Read through the lines below for the string "template" and copy each one that has it.

Dataset items:
---+---
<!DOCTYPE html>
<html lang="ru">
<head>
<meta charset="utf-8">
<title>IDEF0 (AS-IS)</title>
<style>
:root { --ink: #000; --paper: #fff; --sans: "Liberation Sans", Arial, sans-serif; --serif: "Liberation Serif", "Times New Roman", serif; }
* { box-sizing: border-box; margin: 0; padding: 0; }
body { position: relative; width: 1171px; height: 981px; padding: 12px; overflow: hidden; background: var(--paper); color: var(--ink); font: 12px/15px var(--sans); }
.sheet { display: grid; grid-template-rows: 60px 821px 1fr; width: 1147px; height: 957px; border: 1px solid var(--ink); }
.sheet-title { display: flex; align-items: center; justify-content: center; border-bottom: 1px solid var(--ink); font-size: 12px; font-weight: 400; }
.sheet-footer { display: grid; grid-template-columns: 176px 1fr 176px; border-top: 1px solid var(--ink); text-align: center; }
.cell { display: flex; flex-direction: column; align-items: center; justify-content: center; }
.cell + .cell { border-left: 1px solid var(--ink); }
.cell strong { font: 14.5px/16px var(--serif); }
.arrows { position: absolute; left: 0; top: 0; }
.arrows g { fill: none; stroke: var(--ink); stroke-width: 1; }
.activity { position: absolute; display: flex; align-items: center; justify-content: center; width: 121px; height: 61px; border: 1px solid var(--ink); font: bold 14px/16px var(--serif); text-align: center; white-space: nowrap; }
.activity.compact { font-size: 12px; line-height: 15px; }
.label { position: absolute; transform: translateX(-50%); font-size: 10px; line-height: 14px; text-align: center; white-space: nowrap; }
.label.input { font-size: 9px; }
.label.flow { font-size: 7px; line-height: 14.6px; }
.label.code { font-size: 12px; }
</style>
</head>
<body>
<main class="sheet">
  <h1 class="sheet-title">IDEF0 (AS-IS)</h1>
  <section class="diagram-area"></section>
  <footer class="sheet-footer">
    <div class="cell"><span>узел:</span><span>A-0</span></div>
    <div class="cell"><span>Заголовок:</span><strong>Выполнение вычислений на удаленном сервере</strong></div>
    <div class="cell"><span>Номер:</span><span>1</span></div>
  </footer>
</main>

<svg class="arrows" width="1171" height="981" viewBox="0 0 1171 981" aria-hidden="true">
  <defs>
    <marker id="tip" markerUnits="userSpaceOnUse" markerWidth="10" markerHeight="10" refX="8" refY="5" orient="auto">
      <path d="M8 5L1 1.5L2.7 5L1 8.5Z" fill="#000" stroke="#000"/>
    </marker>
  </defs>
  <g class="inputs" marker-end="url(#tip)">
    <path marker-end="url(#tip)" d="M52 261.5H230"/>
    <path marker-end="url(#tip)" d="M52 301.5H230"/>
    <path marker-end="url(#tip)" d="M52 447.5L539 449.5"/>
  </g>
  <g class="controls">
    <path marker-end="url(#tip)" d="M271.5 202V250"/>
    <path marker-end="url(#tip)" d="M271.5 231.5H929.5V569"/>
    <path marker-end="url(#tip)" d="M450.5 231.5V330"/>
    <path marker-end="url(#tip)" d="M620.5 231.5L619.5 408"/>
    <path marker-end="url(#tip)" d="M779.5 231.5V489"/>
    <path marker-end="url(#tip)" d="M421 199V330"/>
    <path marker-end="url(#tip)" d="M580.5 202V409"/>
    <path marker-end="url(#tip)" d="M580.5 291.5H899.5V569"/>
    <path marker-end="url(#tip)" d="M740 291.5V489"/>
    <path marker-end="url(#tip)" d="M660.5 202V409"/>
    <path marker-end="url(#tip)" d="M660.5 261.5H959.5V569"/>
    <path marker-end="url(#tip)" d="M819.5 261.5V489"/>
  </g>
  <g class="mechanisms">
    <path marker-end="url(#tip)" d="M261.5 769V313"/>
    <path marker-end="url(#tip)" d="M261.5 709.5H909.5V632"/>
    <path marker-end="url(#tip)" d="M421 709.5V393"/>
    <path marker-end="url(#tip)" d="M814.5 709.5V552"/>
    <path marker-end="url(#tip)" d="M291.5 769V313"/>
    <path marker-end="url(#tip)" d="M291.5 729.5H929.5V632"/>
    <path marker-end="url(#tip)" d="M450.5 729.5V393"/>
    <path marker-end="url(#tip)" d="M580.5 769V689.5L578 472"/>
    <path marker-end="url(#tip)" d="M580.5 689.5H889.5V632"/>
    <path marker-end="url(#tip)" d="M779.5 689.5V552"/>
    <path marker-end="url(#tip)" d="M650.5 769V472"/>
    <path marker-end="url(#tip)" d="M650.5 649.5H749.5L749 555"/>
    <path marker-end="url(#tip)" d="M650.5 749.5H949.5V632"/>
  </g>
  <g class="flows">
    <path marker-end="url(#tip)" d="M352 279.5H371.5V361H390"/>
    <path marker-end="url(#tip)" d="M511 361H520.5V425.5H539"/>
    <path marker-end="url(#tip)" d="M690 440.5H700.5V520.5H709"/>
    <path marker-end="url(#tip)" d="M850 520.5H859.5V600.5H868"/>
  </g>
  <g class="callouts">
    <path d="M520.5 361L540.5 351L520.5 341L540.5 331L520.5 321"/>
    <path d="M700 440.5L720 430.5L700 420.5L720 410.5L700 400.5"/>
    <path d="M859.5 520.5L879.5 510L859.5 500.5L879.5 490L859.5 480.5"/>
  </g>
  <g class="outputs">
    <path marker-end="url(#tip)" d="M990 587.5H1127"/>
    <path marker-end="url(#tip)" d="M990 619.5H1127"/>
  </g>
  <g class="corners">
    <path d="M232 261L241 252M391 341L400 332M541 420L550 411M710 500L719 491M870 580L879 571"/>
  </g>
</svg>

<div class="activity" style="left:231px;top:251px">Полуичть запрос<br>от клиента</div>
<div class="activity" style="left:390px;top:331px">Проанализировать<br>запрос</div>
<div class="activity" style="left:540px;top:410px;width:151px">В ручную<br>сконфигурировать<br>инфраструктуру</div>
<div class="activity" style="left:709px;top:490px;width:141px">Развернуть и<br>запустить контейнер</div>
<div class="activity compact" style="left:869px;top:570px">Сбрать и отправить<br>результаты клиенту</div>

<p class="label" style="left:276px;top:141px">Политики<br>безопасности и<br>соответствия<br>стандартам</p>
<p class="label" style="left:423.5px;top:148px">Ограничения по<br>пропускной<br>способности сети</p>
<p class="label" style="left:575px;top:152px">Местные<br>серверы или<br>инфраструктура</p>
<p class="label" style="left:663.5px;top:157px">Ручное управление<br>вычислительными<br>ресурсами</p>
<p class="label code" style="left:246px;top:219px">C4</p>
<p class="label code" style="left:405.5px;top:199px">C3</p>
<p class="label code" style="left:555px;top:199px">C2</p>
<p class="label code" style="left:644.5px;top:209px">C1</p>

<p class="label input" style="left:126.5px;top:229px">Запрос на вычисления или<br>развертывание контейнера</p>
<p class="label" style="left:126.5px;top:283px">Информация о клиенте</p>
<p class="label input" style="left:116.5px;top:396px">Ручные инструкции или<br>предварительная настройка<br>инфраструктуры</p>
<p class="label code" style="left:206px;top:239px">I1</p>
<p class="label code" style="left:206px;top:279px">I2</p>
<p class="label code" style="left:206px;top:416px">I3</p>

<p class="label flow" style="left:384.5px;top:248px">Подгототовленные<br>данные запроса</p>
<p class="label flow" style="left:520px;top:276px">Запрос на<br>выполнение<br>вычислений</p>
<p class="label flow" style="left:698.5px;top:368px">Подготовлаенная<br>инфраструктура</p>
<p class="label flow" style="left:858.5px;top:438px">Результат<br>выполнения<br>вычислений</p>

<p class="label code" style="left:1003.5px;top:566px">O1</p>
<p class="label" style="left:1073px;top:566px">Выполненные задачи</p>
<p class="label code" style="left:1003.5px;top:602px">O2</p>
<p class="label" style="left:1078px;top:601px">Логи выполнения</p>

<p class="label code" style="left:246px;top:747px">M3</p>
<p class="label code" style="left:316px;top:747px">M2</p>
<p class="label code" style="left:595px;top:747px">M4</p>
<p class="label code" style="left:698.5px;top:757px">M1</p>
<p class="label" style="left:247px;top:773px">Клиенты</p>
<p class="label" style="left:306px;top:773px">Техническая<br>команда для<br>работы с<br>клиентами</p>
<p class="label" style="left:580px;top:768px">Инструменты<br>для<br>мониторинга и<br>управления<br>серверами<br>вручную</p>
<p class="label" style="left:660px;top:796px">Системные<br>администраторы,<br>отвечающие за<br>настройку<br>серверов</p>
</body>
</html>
---+---
SOLUTION TO THE PROBLEM:
.sheet { display: grid; grid-template-rows: 60px 821px 1fr; width: 1147px; height: 957px; border: 1px solid var(--ink); }
.sheet-footer { display: grid; grid-template-columns: 176px 1fr 176px; border-top: 1px solid var(--ink); text-align: center; }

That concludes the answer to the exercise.